There are grounds to hope the risk from transfusions is extremely low or non-existent. For years, scientists have been searching to find out whether blood donations from people who later went on to contract "classic CJD" had ever passed the disease to those who received transfusions.

Classic CJD has been killing a small number of people each year long before v-CJD came on the scene. So far, studies have not found a single instance when a blood transfusion passed the infection on.

But these findings provide no absolute guarantee of safety. First, v- CJD has some different properties from classic CJD, which may alter its infectivity. Second, there is the sheer scale of blood transfusions, and the fact that an unknown number of perfectly healthy looking people are incubating v-CJD. There is no way of preventing them from donating blood, because there is no test which shows whether the agent is in people in the early stages of the disease, or when they are incubating it.

Concerned scientists point to parallels with the opening years of the Aids pandemic in the early Eighties. At the time, there was no blood test which could demonstrate the presence of the HIV virus in blood The authorities said the risk to haemophiliacs from stopping transfusions of the clotting agent Factor VIII far outweighed the risk of contracting Aids. Yet, subsequently, thousands of haemophiliacs were killed by Aids due to them receiving contaminated Factor VIII.

The Government avoids outright claims that transfusions are completely safe. Chief Medical Officer Sir Kenneth Calman said: "Any negligible risk of new variant CJD transmission is heavily outweighed by the immediate benefit [of blood transfusions]. For many, that will mean saving their life."

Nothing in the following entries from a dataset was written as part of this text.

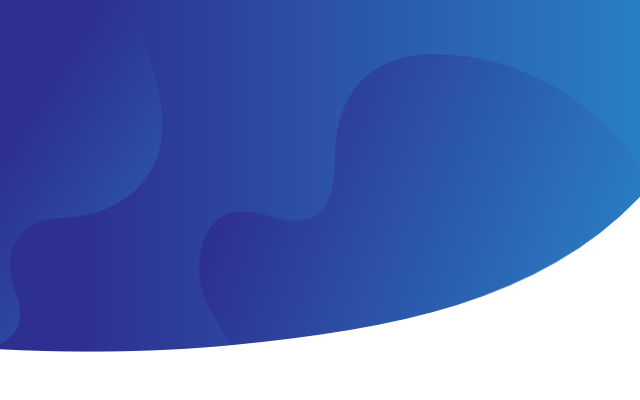
This background is drawn by a WebGL 2 fragment shader. Its source:

```glsl
#version 300 es
precision highp float;
// A blue panel with a curved lower edge above white, holding two wavy blobs.
// Each outline is a closed chain of cubic curves turned into a signed distance,
// and each is filled with its own linear gradient from indigo to azure.

uniform vec2 u_resolution;
out vec4 fragColor;

// The canvas spans 160 by 100 units.
const vec2 CANVAS = vec2(160.0, 100.0);
const vec3 INDIGO = vec3(0.180, 0.188, 0.570);
const vec3 AZURE = vec3(0.160, 0.495, 0.765);
const vec3 PALE_RIM = vec3(0.58, 0.74, 0.90);
const int CURVE_STEPS = 16;

// Outlines: an anchor, then two handles and an anchor for every curve.
const vec2 PANEL[10] = vec2[10](
  vec2(-12.5, 13.5), vec2(12.5, 11.5), vec2(37.5, 11.7),
  vec2(58.3, 13.75), vec2(97.9, 17.7), vec2(135.0, 24.4),
  vec2(160.0, 50.8), vec2(197.9, 89.6), vec2(187.5, 162.5),
  vec2(-12.5, 141.7));

const vec2 LEFT_BLOB[19] = vec2[19](
  vec2(30.4, 102.1), vec2(35.8, 92.5), vec2(40.4, 78.3),
  vec2(40.6, 69.2), vec2(40.8, 55.2), vec2(30.4, 46.5),
  vec2(16.7, 45.6), vec2(6.7, 45.4), vec2(2.5, 40.6),
  vec2(2.5, 34.2), vec2(2.5, 27.1), vec2(5.0, 27.1),
  vec2(5.0, 21.2), vec2(5.0, 15.8), vec2(0.4, 14.6),
  vec2(-2.1, 12.5), vec2(-12.5, 8.3), vec2(-12.5, 108.3),
  vec2(-12.5, 112.5));

const vec2 RIGHT_BLOB[22] = vec2[22](
  vec2(58.1, 12.9), vec2(54.6, 20.0), vec2(49.8, 24.2),
  vec2(49.8, 32.9), vec2(49.8, 40.8), vec2(53.3, 47.3),
  vec2(60.8, 47.1), vec2(66.7, 46.9), vec2(69.4, 44.8),
  vec2(74.2, 44.8), vec2(81.9, 44.8), vec2(83.7, 52.5),
  vec2(83.7, 60.4), vec2(83.7, 76.7), vec2(92.5, 86.5),
  vec2(108.7, 86.5), vec2(132.1, 86.5), vec2(151.3, 72.1),
  vec2(160.0, 58.1), vec2(177.0, 33.3), vec2(166.7, -4.2),
  vec2(58.1, 0.0));

// A shape in progress: x is the squared distance, y the sign (-1 inside).
const vec2 EMPTY_SHAPE = vec2(1e6, 1.0);

vec2 addEdge(vec2 shape, vec2 p, vec2 a, vec2 b) {
  vec2 edge = b - a;
  vec2 rel = p - a;
  vec2 gap = rel - edge * clamp(dot(rel, edge) / dot(edge, edge), 0.0, 1.0);
  bvec3 side = bvec3(p.y >= a.y, p.y < b.y, edge.x * rel.y > edge.y * rel.x);
  bool crosses = all(side) || all(not(side));
  return vec2(min(shape.x, dot(gap, gap)), crosses ? -shape.y : shape.y);
}

vec2 cubicPoint(vec2 a, vec2 b, vec2 c, vec2 d, float t) {
  float s = 1.0 - t;
  return s * s * s * a + 3.0 * s * t * (s * b + t * c) + t * t * t * d;
}

vec2 addCurve(vec2 shape, vec2 p, vec2 a, vec2 b, vec2 c, vec2 d) {
  vec2 start = a;
  for (int i = 1; i <= CURVE_STEPS; i++) {
    vec2 end = cubicPoint(a, b, c, d, float(i) / float(CURVE_STEPS));
    shape = addEdge(shape, p, start, end);
    start = end;
  }
  return shape;
}

float signedDistance(vec2 shape) {
  return sqrt(shape.x) * shape.y;
}

float coverage(float dist, float pixel) {
  return clamp(0.5 - dist / pixel, 0.0, 1.0);
}

vec3 blueGradient(vec2 p, vec2 from, vec2 to) {
  vec2 axis = to - from;
  return mix(INDIGO, AZURE, clamp(dot(p - from, axis) / dot(axis, axis), 0.0, 1.0));
}

void main() {
  vec2 p = gl_FragCoord.xy / u_resolution * CANVAS;
  float pixel = CANVAS.y / u_resolution.y;

  // Close each outline with a straight edge, then follow its curves.
  vec2 panel = addEdge(EMPTY_SHAPE, p, PANEL[9], PANEL[0]);
  for (int i = 0; i < 9; i += 3)
    panel = addCurve(panel, p, PANEL[i], PANEL[i + 1], PANEL[i + 2], PANEL[i + 3]);
  vec2 left = addEdge(EMPTY_SHAPE, p, LEFT_BLOB[18], LEFT_BLOB[0]);
  for (int i = 0; i < 18; i += 3)
    left = addCurve(left, p, LEFT_BLOB[i], LEFT_BLOB[i + 1], LEFT_BLOB[i + 2], LEFT_BLOB[i + 3]);
  vec2 right = addEdge(EMPTY_SHAPE, p, RIGHT_BLOB[21], RIGHT_BLOB[0]);
  for (int i = 0; i < 21; i += 3)
    right = addCurve(right, p, RIGHT_BLOB[i], RIGHT_BLOB[i + 1], RIGHT_BLOB[i + 2], RIGHT_BLOB[i + 3]);

  // Gradients for the panel and the blobs over it.
  vec3 color = blueGradient(p, vec2(20.8, 0.0), vec2(160.0, 0.0));
  vec3 leftColor = blueGradient(p, vec2(12.5, 78.8), vec2(84.2, 34.0));
  vec3 rightColor = blueGradient(p, vec2(52.0, 37.5), vec2(145.6, 3.5));
  color = mix(color, leftColor, coverage(signedDistance(left), pixel));
  color = mix(color, rightColor, coverage(signedDistance(right), pixel));

  // Thin pale rim on the rising part of the lower edge.
  float panelDistance = signedDistance(panel);
  float rimSpan = smoothstep(112.0, 128.0, p.x) * (1.0 - smoothstep(138.0, 150.0, p.x));
  color = mix(color, PALE_RIM, 0.5 * rimSpan * smoothstep(-0.4, 0.0, panelDistance));

  fragColor = vec4(mix(vec3(1.0), color, coverage(panelDistance, pixel)), 1.0);
}
```
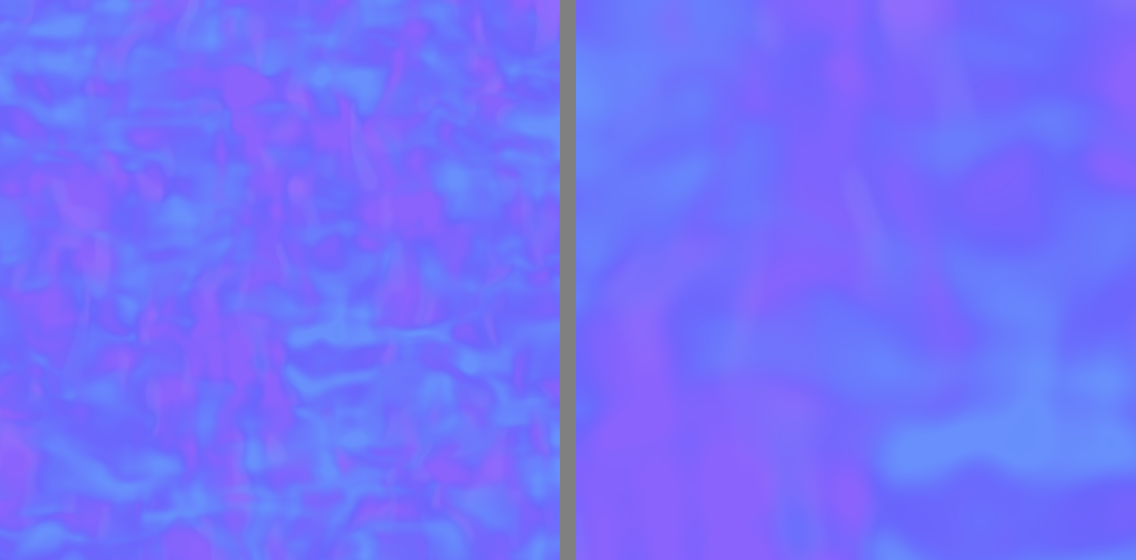
Left: the whole. Right: its middle third, enlarged.
Write a WebGL 1 fragment shader that draws this texture map.

```glsl
precision highp float;

uniform vec2 u_resolution;

// Sine-free hash, 0 to 1
float hash(vec2 cell, float seed) {
  vec3 q = fract(vec3(cell.xyx + seed * 17.0) * vec3(0.1031, 0.1030, 0.0973));
  q += dot(q, q.yzx + 33.33);
  return fract((q.x + q.y) * q.z);
}

// Smooth value noise, -0.5 to 0.5
float noise(vec2 p, float seed) {
  vec2 cell = floor(p);
  vec2 f = fract(p);
  vec2 w = f * f * (3.0 - 2.0 * f);
  float low = mix(hash(cell, seed), hash(cell + vec2(1.0, 0.0), seed), w.x);
  float high = mix(hash(cell + vec2(0.0, 1.0), seed), hash(cell + vec2(1.0, 1.0), seed), w.x);
  return mix(low, high, w.y) - 0.5;
}

// Broad, main and fine octaves of noise
float layeredNoise(vec2 p, float seed) {
  float broad = noise(p * 0.42 + 2.3, seed);
  float body = noise(p, seed + 1.0);
  float fine = noise(p * 1.83 + 5.7, seed + 2.0);
  return 0.22 * broad + 0.46 * body + 0.32 * fine;
}

// Shift the domain so that the bands bend into wisps
vec2 warp(vec2 p, float scale, float amount, float seed) {
  return p + amount * vec2(noise(p * scale, seed), noise(p * scale, seed + 1.0));
}

// Positive part with a rounded corner
float softPositive(float x, float rounding) {
  return 0.5 * (x + sqrt(x * x + rounding * rounding));
}

// Sideways tilt adds purple, upward tilt adds light blue
vec3 tiltColor(vec2 tilt) {
  float red = 0.404 + 0.06 * softPositive(tilt.x, 0.6);
  float green = 0.385 + 0.064 * softPositive(tilt.y + 0.6, 0.6);
  return vec3(min(red, 0.54), min(green, 0.56), 0.99);
}

void main() {
  vec2 uv = gl_FragCoord.xy / u_resolution.y;
  vec2 p = warp(uv, 9.0, 0.04, 1.0);
  p = warp(p, 23.0, 0.02, 3.0);

  // Wide blue bands against tall purple ones
  float wide = layeredNoise(p * vec2(10.5, 27.0), 5.0);
  float tall = layeredNoise(p * vec2(26.0, 11.0), 9.0);
  vec2 tilt = vec2(tall - 0.65 * wide, wide - 0.6 * tall) / 0.152;

  // Pale pink streaks, mostly on the purple
  float streak = smoothstep(0.05, 0.35, noise(p * vec2(34.0, 20.0), 14.0));
  float purpleness = smoothstep(-0.8, 0.7, tilt.x);
  vec3 color = tiltColor(tilt);
  color.rg += vec2(0.025, 0.035) * streak * purpleness;

  gl_FragColor = vec4(color, 1.0);
}
```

There are 2.5 million blood donations a year and about 800,000 patients receive transfusions. The blood is separated into red blood cells, platelets (which help blood to clot), and plasma. Plasma is mixed with plasma from other donors and products derived from the plasma of one donor can be transfused into many patients.